• **Exercise requirements**: Every record here must be copied exactly, except for the images it holds.

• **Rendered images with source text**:
• • •
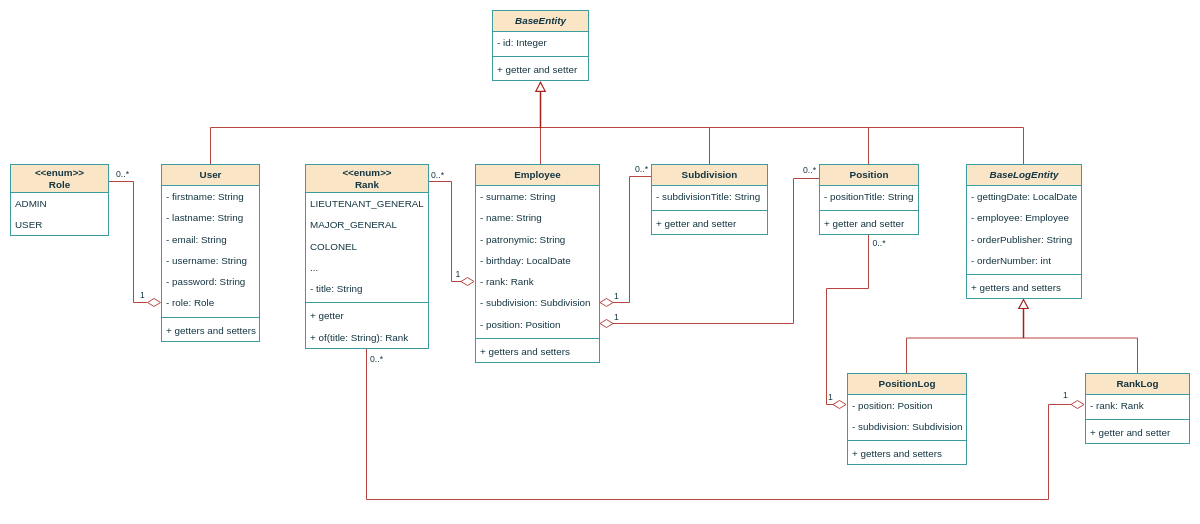
<!DOCTYPE html>
<html lang="en">
<head>
<meta charset="utf-8">
<title>Entity class diagram</title>
<style>
:root {
  --paper: #ffffff;
  --ink: #143642;
  --frame: #3a9c9e;
  --heading: #fae5c7;
  --relation: #b5453f;
  --arrow: #a8201a;
  --row: 21.3px;
}
* { box-sizing: border-box; margin: 0; padding: 0; }
body { width: 1200px; height: 524px; overflow: hidden; background: var(--paper); }
.diagram {
  position: relative; width: 1200px; height: 524px; overflow: hidden;
  color: var(--ink); font: 9.85px "Liberation Sans", Arial, sans-serif;
}
.relations { position: absolute; left: 0; top: 0; }
.relations .lines { fill: none; stroke: var(--relation); stroke-width: 1; }
.relations .ends { fill: var(--paper); stroke: var(--relation); stroke-width: 1; }
.relations .arrows { fill: var(--paper); stroke: var(--arrow); stroke-width: 1.2; }
.relations .counts { fill: var(--ink); font-size: 8.7px; }

.class {
  position: absolute; left: var(--x); top: var(--y); width: var(--w); height: var(--h);
  display: flex; flex-direction: column;
  border: 1px solid var(--frame); background: var(--paper);
}
.class h2 {
  flex: none; height: 21px; display: flex; flex-direction: column;
  align-items: center; justify-content: center;
  border-bottom: 1px solid var(--frame); background: var(--heading);
  font-size: 9.85px; line-height: 12px; white-space: nowrap;
}
.enum h2 { height: 28px; }
.abstract h2 { font-style: italic; }
.class ul { list-style: none; padding-left: 4px; }
.class li { height: var(--row); line-height: var(--row); white-space: nowrap; }
.class .methods { margin-top: auto; padding-top: 2px; border-top: 1px solid var(--frame); }

.base-entity { --x: 492px; --y: 10px; --w: 97px; --h: 71px; }
.role { --x: 10px; --y: 164px; --w: 99px; --h: 72px; }
.user { --x: 161px; --y: 164px; --w: 99px; --h: 178px; }
.rank { --x: 305px; --y: 164px; --w: 124px; --h: 185px; }
.employee { --x: 475px; --y: 164px; --w: 125px; --h: 199px; }
.subdivision { --x: 651px; --y: 164px; --w: 117px; --h: 71px; }
.position { --x: 819px; --y: 164px; --w: 100px; --h: 71px; }
.base-log-entity { --x: 966px; --y: 164px; --w: 116px; --h: 135px; }
.position-log { --x: 847px; --y: 373px; --w: 120px; --h: 92px; }
.rank-log { --x: 1085px; --y: 373px; --w: 105px; --h: 71px; }
</style>
</head>
<body>
<main class="diagram">
  <svg class="relations" width="1200" height="524" viewBox="0 0 1200 524" aria-label="Relations between classes">
    <defs>
      <polygon id="diamond" points="-6.5,0 0,-4 6.5,0 0,4"/>
      <polygon id="triangle" points="0,0 4.7,9 -4.7,9"/>
    </defs>
    <g class="lines">
      <path d="M210.5 164V127.5H1023.5V164"/>
      <path d="M540.5 91V164M709.5 127.5V164M868.5 127.5V164"/>
      <path d="M1023.5 308V338M906.5 373V338H1137.5V373"/>
      <path d="M109 181.5H133.5V302.5H147"/>
      <path d="M429 181.5H451.5V281.5H461"/>
      <path d="M651 176.5H629.5V302.5H613"/>
      <path d="M819 178.5H793.5V323.5H613"/>
      <path d="M868.5 235V288.5H826.5V404.5H833"/>
      <path d="M366.5 349V499.5H1048.5V404.5H1071"/>
    </g>
    <path d="M540.5 91V128M1023.5 308V338" fill="none" stroke="#a8201a" stroke-width="1.5"/>
    <g class="ends">
      <use href="#diamond" x="154" y="302.5"/>
      <use href="#diamond" x="467.5" y="281.5"/>
      <use href="#diamond" x="606.5" y="302.5"/>
      <use href="#diamond" x="606.5" y="323.5"/>
      <use href="#diamond" x="839.5" y="404.5"/>
      <use href="#diamond" x="1077.5" y="404.5"/>
    </g>
    <g class="arrows">
      <use href="#triangle" x="540.5" y="82.3"/>
      <use href="#triangle" x="1023.5" y="299.5"/>
    </g>
    <g class="counts">
      <text x="116" y="177">0..*</text>
      <text x="140" y="298">1</text>
      <text x="431" y="178">0..*</text>
      <text x="455.5" y="277">1</text>
      <text x="635" y="172">0..*</text>
      <text x="614" y="299">1</text>
      <text x="803" y="173">0..*</text>
      <text x="614" y="320">1</text>
      <text x="872.5" y="246">0..*</text>
      <text x="828" y="400">1</text>
      <text x="370" y="362">0..*</text>
      <text x="1063" y="398">1</text>
    </g>
  </svg>

  <section class="class abstract base-entity">
    <h2>BaseEntity</h2>
    <ul class="fields"><li>- id: Integer</li></ul>
    <ul class="methods"><li>+ getter and setter</li></ul>
  </section>

  <section class="class enum role">
    <h2><span>&lt;&lt;enum&gt;&gt;</span><span>Role</span></h2>
    <ul class="fields"><li>ADMIN</li><li>USER</li></ul>
  </section>

  <section class="class user">
    <h2>User</h2>
    <ul class="fields">
      <li>- firstname: String</li>
      <li>- lastname: String</li>
      <li>- email: String</li>
      <li>- username: String</li>
      <li>- password: String</li>
      <li>- role: Role</li>
    </ul>
    <ul class="methods"><li>+ getters and setters</li></ul>
  </section>

  <section class="class enum rank">
    <h2><span>&lt;&lt;enum&gt;&gt;</span><span>Rank</span></h2>
    <ul class="fields">
      <li>LIEUTENANT_GENERAL</li>
      <li>MAJOR_GENERAL</li>
      <li>COLONEL</li>
      <li>...</li>
      <li>- title: String</li>
    </ul>
    <ul class="methods"><li>+ getter</li><li>+ of(title: String): Rank</li></ul>
  </section>

  <section class="class employee">
    <h2>Employee</h2>
    <ul class="fields">
      <li>- surname: String</li>
      <li>- name: String</li>
      <li>- patronymic: String</li>
      <li>- birthday: LocalDate</li>
      <li>- rank: Rank</li>
      <li>- subdivision: Subdivision</li>
      <li>- position: Position</li>
    </ul>
    <ul class="methods"><li>+ getters and setters</li></ul>
  </section>

  <section class="class subdivision">
    <h2>Subdivision</h2>
    <ul class="fields"><li>- subdivisionTitle: String</li></ul>
    <ul class="methods"><li>+ getter and setter</li></ul>
  </section>

  <section class="class position">
    <h2>Position</h2>
    <ul class="fields"><li>- positionTitle: String</li></ul>
    <ul class="methods"><li>+ getter and setter</li></ul>
  </section>

  <section class="class abstract base-log-entity">
    <h2>BaseLogEntity</h2>
    <ul class="fields">
      <li>- gettingDate: LocalDate</li>
      <li>- employee: Employee</li>
      <li>- orderPublisher: String</li>
      <li>- orderNumber: int</li>
    </ul>
    <ul class="methods"><li>+ getters and setters</li></ul>
  </section>

  <section class="class position-log">
    <h2>PositionLog</h2>
    <ul class="fields"><li>- position: Position</li><li>- subdivision: Subdivision</li></ul>
    <ul class="methods"><li>+ getters and setters</li></ul>
  </section>

  <section class="class rank-log">
    <h2>RankLog</h2>
    <ul class="fields"><li>- rank: Rank</li></ul>
    <ul class="methods"><li>+ getter and setter</li></ul>
  </section>
</main>
</body>
</html>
• • •
• **Response for this exercise**:
<!DOCTYPE html>
<html lang="en">
<head>
<meta charset="utf-8">
<title>Entity class diagram</title>
<style>
:root {
  --paper: #ffffff;
  --ink: #143642;
  --frame: #3a9c9e;
  --heading: #fae5c7;
  --relation: #b5453f;
  --arrow: #a8201a;
  --row: 21.3px;
}
* { box-sizing: border-box; margin: 0; padding: 0; }
body { width: 1200px; height: 524px; overflow: hidden; background: var(--paper); }
.diagram {
  position: relative; width: 1200px; height: 524px; overflow: hidden;
  color: var(--ink); font: 9.85px "Liberation Sans", Arial, sans-serif;
}
.relations { position: absolute; left: 0; top: 0; }
.relations .lines { fill: none; stroke: var(--relation); stroke-width: 1; }
.relations .ends { fill: var(--paper); stroke: var(--relation); stroke-width: 1; }
.relations .arrows { fill: var(--paper); stroke: var(--arrow); stroke-width: 1.2; }
.relations .counts { fill: var(--ink); font-size: 8.7px; }

.class {
  position: absolute; left: var(--x); top: var(--y); width: var(--w); height: var(--h);
  display: flex; flex-direction: column;
  border: 1px solid var(--frame); background: var(--paper);
}
.class h2 {
  flex: none; height: 21px; display: flex; flex-direction: column;
  align-items: center; justify-content: center;
  border-bottom: 1px solid var(--frame); background: var(--heading);
  font-size: 9.85px; line-height: 12px; white-space: nowrap;
}
.enum h2 { height: 28px; }
.abstract h2 { font-style: italic; }
.class ul { list-style: none; padding-left: 4px; }
.class li { height: var(--row); line-height: var(--row); white-space: nowrap; }
.class .methods { margin-top: auto; padding-top: 2px; border-top: 1px solid var(--frame); }

.base-entity { --x: 492px; --y: 10px; --w: 97px; --h: 71px; }
.role { --x: 10px; --y: 164px; --w: 99px; --h: 72px; }
.user { --x: 161px; --y: 164px; --w: 99px; --h: 178px; }
.rank { --x: 305px; --y: 164px; --w: 124px; --h: 185px; }
.employee { --x: 475px; --y: 164px; --w: 125px; --h: 199px; }
.subdivision { --x: 651px; --y: 164px; --w: 117px; --h: 71px; }
.position { --x: 819px; --y: 164px; --w: 100px; --h: 71px; }
.base-log-entity { --x: 966px; --y: 164px; --w: 116px; --h: 135px; }
.position-log { --x: 847px; --y: 373px; --w: 120px; --h: 92px; }
.rank-log { --x: 1085px; --y: 373px; --w: 105px; --h: 71px; }
</style>
</head>
<body>
<main class="diagram">
  <svg class="relations" width="1200" height="524" viewBox="0 0 1200 524" aria-label="Relations between classes">
    <defs>
      <polygon id="diamond" points="-6.5,0 0,-4 6.5,0 0,4"/>
      <polygon id="triangle" points="0,0 4.7,9 -4.7,9"/>
    </defs>
    <g class="lines">
      <path d="M210.5 164V127.5H1023.5V164"/>
      <path d="M540.5 91V164M709.5 127.5V164M868.5 127.5V164"/>
      <path d="M1023.5 308V338M906.5 373V338H1137.5V373"/>
      <path d="M109 181.5H133.5V302.5H147"/>
      <path d="M429 181.5H451.5V281.5H461"/>
      <path d="M651 176.5H629.5V302.5H613"/>
      <path d="M819 178.5H793.5V323.5H613"/>
      <path d="M868.5 235V288.5H826.5V404.5H833"/>
      <path d="M366.5 349V499.5H1048.5V404.5H1071"/>
    </g>
    <path d="M540.5 91V128M1023.5 308V338" fill="none" stroke="#a8201a" stroke-width="1.5"/>
    <g class="ends">
      <use href="#diamond" x="154" y="302.5"/>
      <use href="#diamond" x="467.5" y="281.5"/>
      <use href="#diamond" x="606.5" y="302.5"/>
      <use href="#diamond" x="606.5" y="323.5"/>
      <use href="#diamond" x="839.5" y="404.5"/>
      <use href="#diamond" x="1077.5" y="404.5"/>
    </g>
    <g class="arrows">
      <use href="#triangle" x="540.5" y="82.3"/>
      <use href="#triangle" x="1023.5" y="299.5"/>
    </g>
    <g class="counts">
      <text x="116" y="177">0..*</text>
      <text x="140" y="298">1</text>
      <text x="431" y="178">0..*</text>
      <text x="455.5" y="277">1</text>
      <text x="635" y="172">0..*</text>
      <text x="614" y="299">1</text>
      <text x="803" y="173">0..*</text>
      <text x="614" y="320">1</text>
      <text x="872.5" y="246">0..*</text>
      <text x="828" y="400">1</text>
      <text x="370" y="362">0..*</text>
      <text x="1063" y="398">1</text>
    </g>
  </svg>

  <section class="class abstract base-entity">
    <h2>BaseEntity</h2>
    <ul class="fields"><li>- id: Integer</li></ul>
    <ul class="methods"><li>+ getter and setter</li></ul>
  </section>

  <section class="class enum role">
    <h2><span>&lt;&lt;enum&gt;&gt;</span><span>Role</span></h2>
    <ul class="fields"><li>ADMIN</li><li>USER</li></ul>
  </section>

  <section class="class user">
    <h2>User</h2>
    <ul class="fields">
      <li>- firstname: String</li>
      <li>- lastname: String</li>
      <li>- email: String</li>
      <li>- username: String</li>
      <li>- password: String</li>
      <li>- role: Role</li>
    </ul>
    <ul class="methods"><li>+ getters and setters</li></ul>
  </section>

  <section class="class enum rank">
    <h2><span>&lt;&lt;enum&gt;&gt;</span><span>Rank</span></h2>
    <ul class="fields">
      <li>LIEUTENANT_GENERAL</li>
      <li>MAJOR_GENERAL</li>
      <li>COLONEL</li>
      <li>...</li>
      <li>- title: String</li>
    </ul>
    <ul class="methods"><li>+ getter</li><li>+ of(title: String): Rank</li></ul>
  </section>

  <section class="class employee">
    <h2>Employee</h2>
    <ul class="fields">
      <li>- surname: String</li>
      <li>- name: String</li>
      <li>- patronymic: String</li>
      <li>- birthday: LocalDate</li>
      <li>- rank: Rank</li>
      <li>- subdivision: Subdivision</li>
      <li>- position: Position</li>
    </ul>
    <ul class="methods"><li>+ getters and setters</li></ul>
  </section>

  <section class="class subdivision">
    <h2>Subdivision</h2>
    <ul class="fields"><li>- subdivisionTitle: String</li></ul>
    <ul class="methods"><li>+ getter and setter</li></ul>
  </section>

  <section class="class position">
    <h2>Position</h2>
    <ul class="fields"><li>- positionTitle: String</li></ul>
    <ul class="methods"><li>+ getter and setter</li></ul>
  </section>

  <section class="class abstract base-log-entity">
    <h2>BaseLogEntity</h2>
    <ul class="fields">
      <li>- gettingDate: LocalDate</li>
      <li>- employee: Employee</li>
      <li>- orderPublisher: String</li>
      <li>- orderNumber: int</li>
    </ul>
    <ul class="methods"><li>+ getters and setters</li></ul>
  </section>

  <section class="class position-log">
    <h2>PositionLog</h2>
    <ul class="fields"><li>- position: Position</li><li>- subdivision: Subdivision</li></ul>
    <ul class="methods"><li>+ getters and setters</li></ul>
  </section>

  <section class="class rank-log">
    <h2>RankLog</h2>
    <ul class="fields"><li>- rank: Rank</li></ul>
    <ul class="methods"><li>+ getter and setter</li></ul>
  </section>
</main>
</body>
</html>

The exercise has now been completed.